_Task details_
Output exactly those lines of the data that lie between the line containing "599Q631 605 660" and the final line, both ends counted.

** Exercise inputs follows **

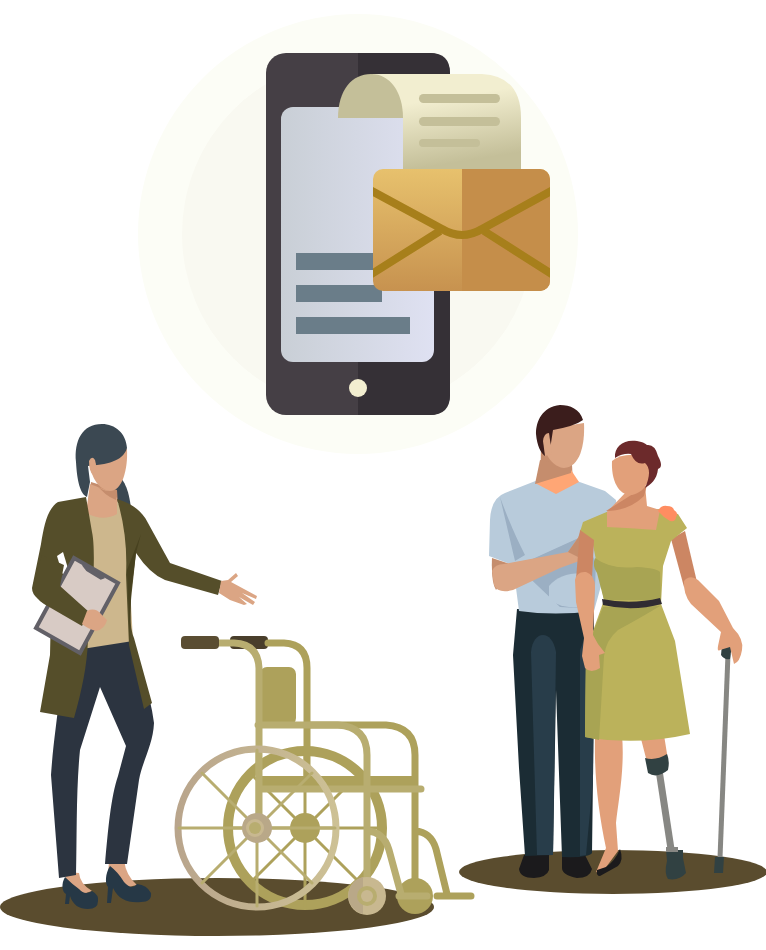
<!DOCTYPE html>
<html lang="en">
<head>
<meta charset="utf-8">
<title>Mobility support by message</title>
<style>
:root{
--ground:#5a4c2e;--halo:#fcfdf6;--halo-inner:#f9f9f1;
--phone:#453f45;--phone-dark:#353036;--bar:#6a7d89;--cream:#f2eed0;--paper-line:#c4bf99;
--envelope-dark:#c58e4a;--seam:#a77f1b;
--skin:#dba584;--skin-shade:#c58d6d;--skin-warm:#e2a07a;--skin-warm-shade:#cc8663;
--slate:#3b4852;--coat:#554e2a;--coat-dark:#47411f;--top:#cdb78d;--jeans:#2c3440;--shoe:#263846;
--frame:#b8ad70;--frame-dark:#ada15b;--grip:#5a4d32;--rim:#c8b890;--rim-dark:#b9a888;
--shirt:#b8cbdb;--shirt-shade:#9bafc3;--trousers:#1b2c34;--trousers-light:#283d4a;
--dress:#bbb25b;--dress-shade:#a8a453;--maroon:#6c2a2b;--metal:#878783;--socket:#314142;
}
html,body{margin:0;background:#fff}
svg{display:block;width:766px;height:950px}
.stroke{fill:none;stroke-linecap:round;stroke-linejoin:round}
.skin{fill:var(--skin)}.skin-shade{fill:var(--skin-shade)}
.warm{fill:var(--skin-warm)}.warm-shade{fill:var(--skin-warm-shade)}
.coat{fill:var(--coat)}.frame{stroke:var(--frame);stroke-width:7}
.frame-dark{stroke:var(--frame-dark);stroke-width:7}
</style>
</head>
<body>
<svg viewBox="0 0 766 950" role="img" aria-label="A phone with a letter above a woman presenting a wheelchair to a man and a woman with a prosthetic leg">
<defs>
<linearGradient id="screen"><stop offset="0" stop-color="#c9cfd6"/><stop offset="1" stop-color="#dfe1f2"/></linearGradient>
<linearGradient id="paper" x1="0" y1="0" x2="0.25" y2="1"><stop offset="0.35" stop-color="#f2eed0"/><stop offset="1" stop-color="#c4bf99"/></linearGradient>
<linearGradient id="envelope" x1="0" y1="0" x2="0" y2="1"><stop offset="0" stop-color="#e7c16d"/><stop offset="1" stop-color="#c7924f"/></linearGradient>
<linearGradient id="rim"><stop offset="0" stop-color="#b9a58c"/><stop offset="1" stop-color="#cdc195"/></linearGradient>
<clipPath id="envelope-shape"><rect x="373" y="169" width="177" height="122" rx="10"/></clipPath>
<g id="spokes" class="stroke" stroke-width="3"><path d="M-78 0H78M0-78V78M-55-55 55 55M55-55-55 55"/></g>
</defs>

<g id="halo">
<circle cx="358" cy="234" r="220" fill="var(--halo)"/>
<circle cx="358" cy="234" r="176" fill="var(--halo-inner)"/>
</g>

<g id="phone">
<rect x="266" y="53" width="184" height="362" rx="20" fill="var(--phone)"/>
<path d="M358 53H430Q450 53 450 73V395Q450 415 430 415H358Z" fill="var(--phone-dark)"/>
<rect x="281" y="107" width="153" height="255" rx="12" fill="url(#screen)"/>
<g fill="var(--bar)"><rect x="296" y="253" width="90" height="17"/><rect x="296" y="285" width="86" height="17"/><rect x="296" y="317" width="114" height="17"/></g>
<circle cx="358" cy="388" r="9" fill="var(--cream)"/>
</g>

<g id="letter">
<path d="M372 74H482Q521 76 521 118V170H403V118Z" fill="url(#paper)"/>
<path d="M338 118C338 90 352 74 371 74C390 74 403 92 403 118Z" fill="var(--paper-line)"/>
<g fill="var(--paper-line)"><rect x="419" y="94" width="81" height="9" rx="4.500"/><rect x="419" y="117" width="81" height="9" rx="4.500"/><rect x="419" y="139" width="61" height="8" rx="4"/></g>
</g>

<g id="envelope-mail" clip-path="url(#envelope-shape)">
<rect x="373" y="169" width="177" height="122" fill="url(#envelope)"/>
<rect x="462" y="169" width="88" height="122" fill="var(--envelope-dark)"/>
<path d="M370 190 442 229Q462 241 482 229L553 190M370 275 440 231M553 275 484 231" fill="none" stroke="var(--seam)" stroke-width="8"/>
</g>

<g id="ground" fill="var(--ground)">
<ellipse cx="217" cy="907" rx="217" ry="29"/>
<ellipse cx="613" cy="872" rx="154" ry="22"/>
</g>

<g id="presenter">
<g id="presenter-legs">
<path class="skin" d="M66 872 79 873Q80 884 92 891L80 895 65 884ZM109 860H124Q126 876 137 885L124 888 108 876Z"/>
<g fill="var(--shoe)"><path d="M65 877C61 884 62 892 66 894L65 904H69L70 896C73 905 79 909 88 909Q98 909 98 901Q99 895 92 891Q85 896 79 889Q72 884 65 877Z"/>
<path d="M110 866C105 874 105 884 108 887L107 903H111L113 888C119 900 128 903 141 902Q152 902 151 893Q147 885 137 884Q132 891 124 882Q118 872 110 866Z"/></g>
<path d="M86 645 130 640C138 665 150 690 154 723C153 745 142 762 139 780L127 864H105C108 830 111 796 118 776L126 746 100 687 80 750C76 790 77 835 76 875L59 878 51 775C53 745 57 720 59 700Z" fill="var(--jeans)"/>
</g>
<path d="M116 474C126 480 129 493 131 508L112 500Z" fill="var(--slate)"/>
<path class="skin-shade" d="M91 482 117 490 118 506Q108 519 88 513Z"/>
<path d="M83 506 117 501 126 515 133 641 82 649Z" fill="var(--top)"/>
<path class="skin" d="M90 484 111 492 117 498V514Q103 522 86 513Z"/>
<path class="skin-shade" d="M94 482Q102 494 117 490L116 500Q105 496 94 482Z"/>
<path class="skin" d="M94 459 127 449C128 470 122 491 110 491C99 490 92 478 90 466Z"/>
<path d="M97 465C118 463 125 455 127 448C126 433 115 424 102 424C82 424 74 441 76 462C77 480 80 494 87 497L90 482 88 466Z" fill="var(--slate)"/>
<path class="skin" d="M89 461Q92 455 95 460Q98 469 93 475Q89 471 89 461Z"/>
<path class="coat" d="M86 497 58 502C47 509 44 526 41 544L32 588Q32 594 38 599L51 608 50 655 40 712 74 718C82 690 87 666 88 640C93 600 96 550 92 532Z"/>
<path d="M57 556 63 552 73 585 62 573Z" fill="#fff"/>
<path class="coat" d="M117 499C133 504 142 511 148 523L170 563 222 581 218 595 165 580Q150 574 136 553L132 590Q128 625 134 638L152 703 144 709 129 645 126 575Q128 535 117 499Z"/>
<path d="M141 534 136 553 131 592 130 642 127 570Z" fill="var(--coat-dark)"/>
<path class="skin" d="M221 581 228 580 236 573 238 576 231 582 257 596 256 599 242 593 255 602 253 605 239 597 247 604 244 605 230 600 219 593Z"/>
<g id="clipboard"><path d="M74 558 118 583 80 653 36 628Z" fill="#d8cbc5" stroke="#626067" stroke-width="4"/><path d="M84 564 88 569 101 577 104 576" fill="none" stroke="#626067" stroke-width="5"/></g>
<path class="coat" d="M33 585Q34 598 44 604L82 626 89 612 60 586 64 565 42 555Z"/>
<path class="skin" d="M87 611Q95 607 101 614L107 620Q105 629 96 631Q88 629 82 624Z"/>
</g>

<g id="wheelchair">
<rect x="260" y="667" width="36" height="58" rx="7" fill="var(--frame-dark)"/>
<g id="far-wheel">
<circle cx="305" cy="828" r="77" fill="none" stroke="var(--frame-dark)" stroke-width="10"/>
<use href="#spokes" transform="translate(305 828)" stroke="var(--frame-dark)"/>
<circle cx="305" cy="828" r="15" fill="var(--frame-dark)"/>
</g>
<rect x="230" y="636" width="38" height="13" rx="4" fill="#493e2b"/>
<g class="stroke frame-dark"><path d="M268 643H284Q307 644 307 668V786M307 725H386Q415 727 415 755V880M415 831Q431 832 436 849L447 894M437 896H471"/></g>
<rect x="258" y="776" width="160" height="14" fill="var(--frame-dark)"/>
<circle cx="415" cy="896" r="18" fill="var(--frame-dark)"/>
<g class="stroke frame"><path d="M219 643H234Q258 644 259 668V826M258 725H338Q367 727 367 755V880M262 789H421M367 831Q384 832 389 850L401 894M399 896H427"/></g>
<rect x="181" y="636" width="38" height="13" rx="4" fill="var(--grip)"/>
<g id="near-wheel">
<circle cx="257" cy="828" r="79" fill="none" stroke="url(#rim)" stroke-width="7"/>
<use href="#spokes" transform="translate(257 828)" stroke="var(--frame)"/>
<circle cx="257" cy="828" r="15" fill="var(--rim-dark)"/><circle cx="255" cy="828" r="9" fill="var(--rim)"/><circle cx="255" cy="828" r="6" fill="var(--frame)"/>
</g>
<g id="caster"><circle cx="367" cy="896" r="19" fill="var(--rim)"/><path d="M363 877A19 19 0 0 0 363 914Z" fill="var(--rim-dark)"/><circle cx="367" cy="896" r="10" fill="var(--frame)"/><circle cx="367" cy="896" r="6" fill="var(--rim)"/></g>
</g>

<g id="man">
<g fill="#1b1a1c"><path d="M524 855H549V870Q547 877 534 878Q520 878 519 869ZM562 855H585L592 869Q590 878 577 878Q562 875 562 868Z"/></g>
<path d="M517 609H594V700L592 853Q589 858 562 857L556 690 553 855 525 856 519 768 513 655Z" fill="var(--trousers)"/>
<path d="M531 652C533 630 552 629 556 652L553 855H537Z" fill="var(--trousers-light)"/>
<path d="M580 650 594 615 593 780 586 855 580 856Z" fill="var(--trousers-light)"/>
<path class="skin-shade" d="M541 449 572 464 573 486 540 487Z"/>
<path d="M538 480 505 493Q491 498 490 520L489 556 513 565 519 611Q555 616 594 611L618 525 616 500 605 491 574 480 556 490Z" fill="var(--shirt)"/>
<path d="M500 497Q512 530 525 555L515 561ZM517 566 583 536 596 563 594 609 560 607Z" fill="var(--shirt-shade)"/>
<path d="M549 586Q562 570 592 574V607Q558 610 549 598Z" fill="var(--shirt)"/>
<path d="M535 483 571 470 579 482 556 494Z" fill="#ffa675"/>
<path class="skin-shade" d="M540 460 571 465V473L535 484Z"/>
<path class="skin" d="M546 429 584 423C585 445 580 467 564 468C553 467 545 455 544 445Z"/>
<path d="M551 443 553 430Q575 426 583 420C580 409 570 405 560 405C542 407 536 421 536 434C537 446 541 453 545 456Z" fill="#3b1d1c"/>
<path class="skin" d="M543 441Q544 433 549 433L552 454 545 456Z"/>
<path class="skin-shade" d="M492 558 513 565 496 590Q491 582 492 558Z"/>
<path class="skin" d="M492 571Q495 564 504 564L568 552 582 532 582 560 560 568 513 590Q498 594 494 585Z"/>
<path class="skin-shade" d="M568 552 578 538 581 529 585 543 580 558Z"/>
</g>

<g id="woman">
<g id="woman-legs">
<path class="warm" d="M595 735H622C625 769 618 803 616 823L618 851 601 874 596 872 606 848C598 810 594 773 595 735ZM640 735H664L668 760 647 762Z"/>
<path d="M620 849Q624 860 618 866L600 876Q596 876 597 870L606 867Q615 861 620 849Z" fill="#1b1a1c"/>
<path d="M659 770 671 849" stroke="var(--metal)" stroke-width="7"/>
<path d="M645 758Q656 761 667 754 670 761 668 770Q657 779 648 773Z" fill="var(--socket)"/>
<path d="M666 850H683V858L686 873Q679 881 668 879Q664 873 667 861Z" fill="var(--socket)"/><rect x="666" y="847" width="12" height="5" fill="var(--metal)"/>
</g>
<g id="cane"><path d="M728 654 720 858" stroke="var(--metal)" stroke-width="5"/><path d="M715 857H724L723 873H714Z" fill="var(--socket)"/><path d="M722 645H732L730 659Q724 660 721 655Z" fill="var(--socket)"/></g>
<path class="warm-shade" d="M671 539 685 531 697 582 684 587Z"/>
<path class="warm" d="M684 581Q690 574 698 580L719 601 733 628Q744 639 742 650Q740 662 734 664L730 647 720 650Q717 652 718 646L721 632 691 604Q683 594 684 581Z"/>
<path d="M609 511 583 522 580 532 593 545 604 600 586 651 585 737Q638 746 690 734L675 641 661 604 663 566 671 541 687 528 678 514 660 509Z" fill="var(--dress)"/>
<path d="M595 558Q592 566 597 573L604 600H661L660 572Q657 568 637 567 611 570 595 558ZM603 607 660 606Q642 617 618 630 606 640 604 656L599 740 585 737 586 651Z" fill="var(--dress-shade)"/>
<path d="M602 599Q631 605 660 598L662 604Q632 612 603 605Z" fill="#302c32"/>
<path class="warm" d="M627 491 645 485 647 506 660 510 656 530Q630 528 607 527V512Z"/>
<path class="warm-shade" d="M606 511 647 485 644 496Q629 511 606 511Z"/>
<path class="warm" d="M612 461Q625 450 653 458C653 477 646 492 632 495C619 496 611 481 612 461Z"/>
<path d="M615 458C614 446 624 439 637 441Q644 442 647 445Q655 444 658 456Q664 467 658 469C657 480 650 485 645 488Q653 470 645 463Q636 466 631 454Q623 453 615 458Z" fill="var(--maroon)"/>
<path d="M658 511Q661 505 667 506 673 506 674 510 679 513 676 517 676 522 670 521L664 517Z" fill="#ff8d61"/>
<path class="warm-shade" d="M580 530 594 540 592 578 576 579Z"/>
<path class="warm" d="M575 580Q577 571 586 572Q595 575 595 587L593 635 598 644 605 653 599 655 600 668Q591 674 585 668L582 656 584 638 576 602Z"/>
</g>
</svg>
</body>
</html>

** End of Exercise inputs **

_The answer_
<path d="M602 599Q631 605 660 598L662 604Q632 612 603 605Z" fill="#302c32"/>
<path class="warm" d="M627 491 645 485 647 506 660 510 656 530Q630 528 607 527V512Z"/>
<path class="warm-shade" d="M606 511 647 485 644 496Q629 511 606 511Z"/>
<path class="warm" d="M612 461Q625 450 653 458C653 477 646 492 632 495C619 496 611 481 612 461Z"/>
<path d="M615 458C614 446 624 439 637 441Q644 442 647 445Q655 444 658 456Q664 467 658 469C657 480 650 485 645 488Q653 470 645 463Q636 466 631 454Q623 453 615 458Z" fill="var(--maroon)"/>
<path d="M658 511Q661 505 667 506 673 506 674 510 679 513 676 517 676 522 670 521L664 517Z" fill="#ff8d61"/>
<path class="warm-shade" d="M580 530 594 540 592 578 576 579Z"/>
<path class="warm" d="M575 580Q577 571 586 572Q595 575 595 587L593 635 598 644 605 653 599 655 600 668Q591 674 585 668L582 656 584 638 576 602Z"/>
</g>
</svg>
</body>
</html>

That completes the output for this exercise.